June 29, 2014– The terror outfit declared the establishment of an Islamic state, or caliphate, in territories it controls in Iraq and Syria and demands allegiance from Muslims worldwide. It declares al-Baghdadi as the leader of the new caliphate.
October 17, 2016– Iraqi forces launched the assault against the ISIS militants. Tens of thousands of army, police and counter-terrorism troops are thrown into the long-awaited offensive with air and ground support from a US-led coalition. Kurdish forces also joined in operations north and east of the city.
November 1, 2016– The army said it has entered Mosul city for the first time since 2014.
Nov 3, 2016– Breaking a yearlong silence, Al-Baghdadi urged followers to fight to the death for Mosul in an audio recording. The Iraqi advance began to slow.
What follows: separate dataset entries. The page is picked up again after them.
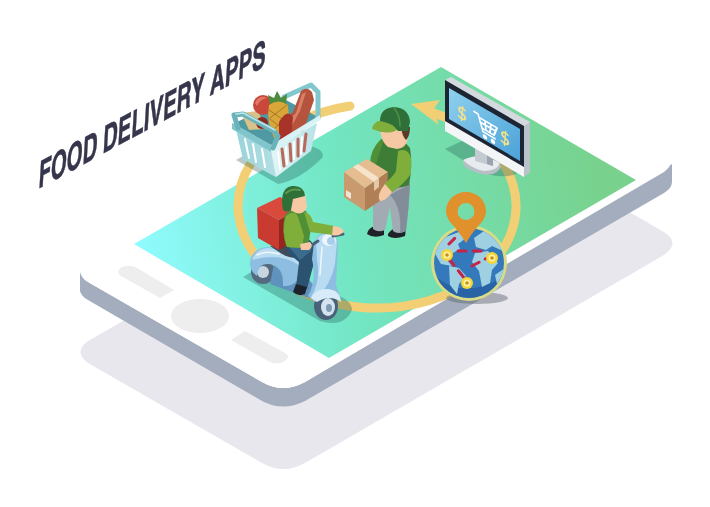
<!DOCTYPE html>
<html lang="en">
<head>
<meta charset="utf-8">
<title>Food Delivery Apps</title>
<style>
:root{--ink:#35364c;--edge:#a3adbd;--floor:#e8e7ee;--key:#eeeeef;--ring:#f2cf74;--green:#7fae3a;--green-mid:#4f8f35;--green-dark:#2f7038;--skin:#f6c9a4;--blue-light:#b9dcf3;--blue:#8dbde0;--blue-dark:#5f93bd;--teal:#6bb3bb;--red:#c93a31;--red-dark:#96251f;--orange:#e0912b}
html,body{margin:0;background:#fff;overflow:hidden}
svg{display:block;width:710px;height:507px}
.title{font:bold 38px "TeX Gyre Heros Cn","Liberation Sans",sans-serif;fill:var(--ink);stroke:var(--ink);stroke-width:.5}
.shade{fill:#1f5a55;opacity:.32}
.line{fill:none;stroke-linecap:round;stroke-linejoin:round}
.price{font:bold 17px Lato,sans-serif;fill:#f4e28a}
</style>
</head>
<body>
<svg viewBox="0 0 710 507" role="img" aria-label="Food delivery apps: isometric phone with an order cycle of basket, scooter, map, computer and courier">
<defs>
<linearGradient id="screen-fill" gradientUnits="userSpaceOnUse" x1="134" y1="250" x2="600" y2="170">
<stop offset="0" stop-color="#90fcff"/><stop offset=".45" stop-color="#72e5c2"/><stop offset="1" stop-color="#78d28d"/>
</linearGradient>
<linearGradient id="display-fill" x1="0" y1="0" x2="1" y2="1"><stop offset="0" stop-color="#8fd0ee"/><stop offset="1" stop-color="#4ba3d8"/></linearGradient>
<linearGradient id="basket-fill" x1="0" y1="0" x2="1" y2="0"><stop offset="0" stop-color="#a9e0e4"/><stop offset=".45" stop-color="#e2f6f7"/><stop offset="1" stop-color="#b5e3e7"/></linearGradient>
<clipPath id="globe-clip"><circle cx="469" cy="263" r="35"/></clipPath>
<g id="stop"><circle r="6" fill="#f4d53b"/><circle r="3.5" fill="#fff3a0"/><circle r="1.8" fill="#c98d1c"/></g>
</defs>

<g id="phone">
<path fill="var(--floor)" d="M88 341L130 317L283 396L626 210L664 232Q681 243 664 255L305 463Q283 475 262 463L88 363Q73 352 88 341Z"/>
<path fill="var(--edge)" d="M80 271V291Q81 296 88 300L262 401Q283 412 305 401L664 193Q672 188 672 182V164L305 382Q283 394 262 382L88 282Q81 278 80 271Z"/>
<path fill="#fff" d="M80 271Q81 266 88 261L441 57L664 151Q678 161 664 172L305 382Q283 394 262 382L88 282Q81 278 80 271Z"/>
<polygon fill="url(#screen-fill)" points="441,67 636,180 329,358 134,244"/>
<g fill="var(--key)">
<ellipse cx="200" cy="316" rx="29" ry="17"/>
<path d="M174 290L160 298L121 276Q115 271 122 267Q130 264 137 268Z"/>
<path d="M245 331L231 340L268 361Q277 366 285 361Q291 356 285 353Z"/>
</g>
</g>

<text class="title" transform="matrix(1 -.543 -.06 1 38 189)" textLength="227" lengthAdjust="spacingAndGlyphs">FOOD DELIVERY APPS</text>

<g id="cycle-arrow">
<path class="line" stroke="var(--ring)" stroke-width="9" d="M350 106A139 102 0 1 0 434 113"/>
<polygon fill="var(--ring)" points="411,104 440,100 433,110 439,125"/>
</g>

<g id="basket">
<path class="shade" d="M236 160L278 184Q300 180 322 158Q326 150 310 146L250 152Z"/>
<polygon fill="#4f9aa2" points="233,124 284,99 320,118 271,149"/>
<path class="line" stroke="#82c7cd" stroke-width="5" d="M282 101L284 97L311 85L318 92V118"/>
<g id="groceries">
<path fill="#d9c28a" d="M241 113L258 111L266 129L249 130Z"/>
<circle cx="263" cy="105" r="10" fill="#c8493c"/><path fill="#e37766" d="M255 103Q259 94 267 98Q260 99 257 106Z"/>
<circle cx="262" cy="123" r="6" fill="#8b2a20"/>
<path fill="#4e8b3d" d="M270 104L268 95L274 98L277 91L281 98L287 94L286 105Z"/>
<path fill="#d9a63a" d="M269 105Q278 98 288 105L290 134L274 138Q266 120 269 105Z"/>
<path class="line" stroke="#a87724" stroke-width="1" d="M269 110L288 123M270 119L288 133M287 105L270 118M289 115L273 130"/>
<path fill="#b5533c" d="M301 91Q307 86 312 92L314 100L303 132L285 135Q284 117 293 112Z"/>
<path fill="#d98068" d="M302 94L306 92L300 111L289 131Q288 119 296 113Z"/>
<path fill="#a83329" d="M279 122Q287 108 293 117L291 139L279 141Z"/>
</g>
<polygon fill="url(#basket-fill)" points="236,129 271,150 317,123 311,151 276,177 243,159"/>
<polygon fill="#8bcbd1" opacity=".55" points="236,129 271,150 276,177 243,159"/>
<path class="line" stroke="#b9685b" stroke-width="3" d="M282 149L284 166M290 144L291 161M298 139V156M306 134L304 151"/>
<path class="line" stroke="#fff" stroke-width="2" d="M245 139L249 158M253 144L256 162M262 149L265 167M278 152L280 169M286 147L287 164M294 142V159M302 137L301 154"/>
<polygon fill="#d9f3f4" points="232,123 271,145 320,115 320,120 271,152 232,129"/>
<polygon fill="#80c5cb" points="232,123 271,145 271,152 232,129"/>
<path class="line" stroke="var(--teal)" stroke-width="5" d="M238 128L234 115L243 114L274 131L278 136L273 148"/>
<path class="line" stroke="#b9e6e8" stroke-width="1.5" d="M236 114L243 113L275 130"/>
</g>

<g id="computer">
<path class="shade" d="M445 149L484 173Q506 180 520 172Q527 164 510 156L464 140Z"/>
<path fill="#b8bec6" d="M463 161Q480 152 500 164Q503 169 493 174Q479 177 464 166Z"/>
<path fill="#e7eaee" d="M463 160Q480 151 500 163Q497 171 484 171Q472 169 463 160Z"/>
<polygon fill="#c4cad1" points="475,143 493,153 493,166 475,161"/>
<polygon fill="#9ba4ae" points="487,150 493,153 493,166 487,164"/>
<polygon fill="#d3d9df" points="445,80 451,77 530,122 530,172 523,177 523,126"/>
<polygon fill="#1d2433" points="445,80 524,126 524,169 445,123"/>
<polygon fill="#f3f5f7" points="445,121 524,167 524,177 445,131"/>
<polygon fill="#b9c1ca" points="524,126 530,122 530,172 524,177"/>
<polygon fill="url(#display-fill)" points="449,88 520,129 520,161 449,119"/>
<g transform="matrix(1 .58 0 1 449 88)">
<text class="price" x="8" y="24">$</text><text class="price" x="51" y="24">$</text>
<g class="line" stroke="#fff" stroke-width="1.8"><path d="M25 9H29L34 24H46M30 12H48L45 21H33M36 12L37 21M42 12L41 21M31 16H46"/></g>
<circle cx="36" cy="28" r="2.2" fill="#fff"/><circle cx="44" cy="28" r="2.2" fill="#fff"/>
</g>
</g>

<g id="courier">
<path fill="#1f2228" d="M367 234Q368 228 375 226L384 228V235Q374 239 367 234ZM388 234Q391 229 398 227L406 229L405 236Q394 240 388 236Z"/>
<path fill="#a2aab4" d="M373 184L410 181Q409 208 406 231Q398 235 393 231L390 207L385 230Q378 233 373 229Z"/>
<path fill="#838d99" d="M390 195L410 184Q409 208 406 231L400 233Q402 207 390 195Z"/>
<path fill="var(--green-mid)" d="M381 139Q370 150 370 164L388 176L396 145Z"/>
<path fill="#3d7d35" d="M384 139Q399 134 410 148Q413 165 409 185Q396 191 378 185L376 164Z"/>
<path fill="var(--skin)" d="M380 130H408V137Q407 148 397 149L388 147Q382 143 380 130Z"/>
<path fill="#5e3a28" d="M401 127H410Q410 136 406 140Q402 136 401 127Z"/>
<path fill="var(--green)" d="M372 129Q373 122 382 120L400 127Q392 137 372 129Z"/>
<path fill="var(--green-dark)" d="M380 121Q380 108 394 107Q409 108 410 122L408 131L398 131Q393 123 380 121Z"/>
<path class="line" stroke="#4c9147" stroke-width="1.5" d="M394 108Q400 115 400 126"/>
<g id="parcel">
<polygon fill="#e6bd91" points="344,172 367,159 388,172 365,188"/>
<polygon fill="#c99a6d" points="344,172 365,188 365,211 344,197"/>
<polygon fill="#b07f55" points="365,188 388,172 387,196 365,211"/>
<polygon fill="#f6e3cb" points="353,167 358,164 379,178 374,182"/>
<polygon fill="#e4c8a6" points="374,182 379,178 379,187 374,191"/>
<path fill="#f2e5d4" d="M346 190L351 193V199L346 196Z"/>
</g>
<path fill="var(--green)" d="M398 151Q408 147 411 158L411 174Q403 185 391 193L384 184Q393 177 396 171Z"/>
<path fill="var(--skin)" d="M385 184L392 192Q386 201 380 201Q376 195 385 184Z"/>
</g>

<g id="scooter-rider">
<path class="shade" d="M243 277L320 321Q344 328 352 310Q352 300 334 294L265 264Z"/>
<circle cx="263" cy="272" r="12" fill="#536a80"/><circle cx="263" cy="272" r="6" fill="#c6d5df"/>
<ellipse cx="326" cy="306" rx="12" ry="14" fill="#49627a"/><ellipse cx="328" cy="307" rx="7" ry="9" fill="#d4e3ed"/><ellipse cx="329" cy="308" rx="3" ry="4" fill="#7e9bb2"/>
<path fill="var(--blue-dark)" d="M275 259L301 270L316 288L321 300L306 297L270 284Z"/>
<path fill="var(--blue)" d="M250 265Q250 249 267 247L292 252L303 264Q301 287 283 286Q284 266 269 264Q258 263 257 276Q251 272 250 265Z"/>
<path fill="var(--blue-light)" d="M252 260Q256 248 269 248L292 253Q298 258 300 266Q281 252 252 260Z"/>
<path fill="#3f4a5b" d="M270 246L291 243L307 253Q296 262 282 254Z"/>
<g id="delivery-box">
<polygon fill="#d9493c" points="257,208 280,197 301,208 279,220"/>
<polygon fill="var(--red)" points="257,208 279,220 279,250 258,238"/>
<polygon fill="var(--red-dark)" points="279,220 301,208 300,238 279,250"/>
</g>
<path fill="#2b5270" d="M286 243L306 237Q319 247 316 255L307 289L296 287L299 262L288 253Z"/>
<path fill="#3b6c8d" d="M288 246L307 239Q313 244 311 251L300 260Z"/>
<path fill="#1d232c" d="M296 284L307 287L305 294Q298 297 293 292Z"/>
<path fill="var(--green-mid)" d="M285 215Q294 205 306 211Q313 223 309 241Q299 252 286 246Q281 229 285 215Z"/>
<path fill="var(--green)" d="M286 216Q295 209 298 217L304 236L302 248L287 247Q281 230 286 216Z"/>
<path fill="var(--skin)" d="M290 197L305 194L307 207Q304 215 296 213L290 210Z"/>
<path fill="var(--green-dark)" d="M283 210Q279 188 292 186Q304 185 305 196L293 199L291 210Q287 213 283 210Z"/>
<path class="line" stroke="#5c9a4e" stroke-width="2" d="M286 193Q292 188 300 190"/>
<path fill="var(--blue)" d="M314 242Q319 231 331 233L338 242L336 285L341 299Q335 289 326 292L315 302L308 296Q317 280 312 259Z"/>
<path fill="var(--blue-light)" d="M316 240Q322 232 331 234L337 241L335 264Q331 285 315 300L311 297Q321 281 317 260Z"/>
<path fill="#d7ebf8" d="M311 298Q316 288 328 289Q340 290 341 302Q330 294 317 302Z"/>
<ellipse cx="329" cy="240" rx="7" ry="6" fill="#ecf6fc"/><ellipse cx="331" cy="241" rx="4" ry="4" fill="#a8cfe9"/>
<path class="line" stroke="#48617a" stroke-width="3" d="M309 247L318 241M333 236L343 234"/>
<path fill="var(--green)" d="M304 212Q311 213 313 222L334 226L333 235L310 232Z"/>
<path fill="var(--skin)" d="M333 226Q342 226 344 232Q338 237 332 235ZM300 244L310 242Q314 246 309 250L301 250Z"/>
<path class="line" stroke="#eef7fc" stroke-width="1.5" d="M322 247L320 275M257 255Q266 250 279 254"/>
</g>

<g id="map-globe">
<ellipse cx="477" cy="298" rx="31" ry="6" fill="#59636b" opacity=".45"/>
<circle cx="469" cy="263" r="38" fill="#d8dc86"/><circle cx="469" cy="263" r="35" fill="#3579bd"/>
<g clip-path="url(#globe-clip)">
<path fill="#2864a5" d="M434 275Q462 301 503 277L499 300H440Z"/>
<g fill="#9ed0e2">
<path d="M434 252L443 238L459 232L466 238L458 244L460 249L451 254L447 260L452 266L441 264Z"/>
<path d="M449 266L459 268L466 276L459 284L457 294L450 285Z"/>
<path d="M474 238L484 231L499 239L503 251L492 246L486 250L476 247Z"/>
<path d="M475 253L488 251L498 263L492 270L490 283L482 287L479 271L472 262Z"/>
<path d="M495 275L505 268V282L497 284Z"/>
</g>
</g>
<path class="line" stroke="#c6234a" stroke-width="3" stroke-dasharray="8 7" d="M449 244L458 235M458 251H482M472 266L489 257M449 259L465 279"/>
<use href="#stop" x="447" y="255"/><use href="#stop" x="492" y="258"/><use href="#stop" x="467" y="283"/>
<path fill="var(--orange)" fill-rule="evenodd" d="M466 243Q458 230 450 222Q446 216 446 211A20 19 0 0 1 486 211Q486 217 481 223Q473 231 466 243ZM466 203A8.500 8.500 0 1 0 466 220A8.500 8.500 0 1 0 466 203Z"/>
</g>
</svg>
</body>
</html>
Nov 13, 2016– Iraq said it has recaptured Nimrud, an ancient city southeast of Mosul.
Nov 23, 2016– Shiite-dominated paramilitary units known as the Hashed Al-Shaabi said they have cut Daesh supply lines between Mosul and the militants’ Syrian stronghold Raqqa.
December 29, 2016– Ending a two-week pause, the government troops launched the second phase of their assault on east Mosul.
January 8, 2017– Iraqi units reached the Tigris River that divides Mosul and took up positions near one of the city’s five bridges, all have been destroyed.
Jan 24, 2017– The Joint Operations Command that coordinated the fight said the east has been “fully liberated.”
February 19, 2017– Prime Minister Haider Al-Abadi announced the start of the battle for western Mosul, with Iraqi forces backed by coalition air power and close-in support from coalition advisers.
Feb 24, 2017– Iraqi forces took full control of Mosul airport and enter their first west Mosul neighbourhood. Three days later they seized control of a fourth bridge over the Tigris.
March 12, 2017– A US envoy said Iraqi troops had cut all roads into western Mosul, trapping remaining Daesh militants inside.
Mar 14, 2017– Iraqi forces said they had captured the city’s train station after reaching other symbolic sites such as the regional government headquarters and the city’s museum.
May 4, 2017– Iraqi forces launched a second front in northwestern Mosul to further seal the siege on the Old City, where Daesh has concentrated most of its resources.
May 16, 2017– A military spokesman said it has recaptured almost 90 percent of west Mosul.
June 18, 2017– Iraqi forces launched an assault to retake the Old City, where the UN said militants might be holding more than 100,000 civilians as human shields.
July 9, 2017– Iraqi PM Haider al-Abadi arrived in Mosul and congratulated the armed forces for their “victory” over Islamic State.
With AFP, Reuters inputs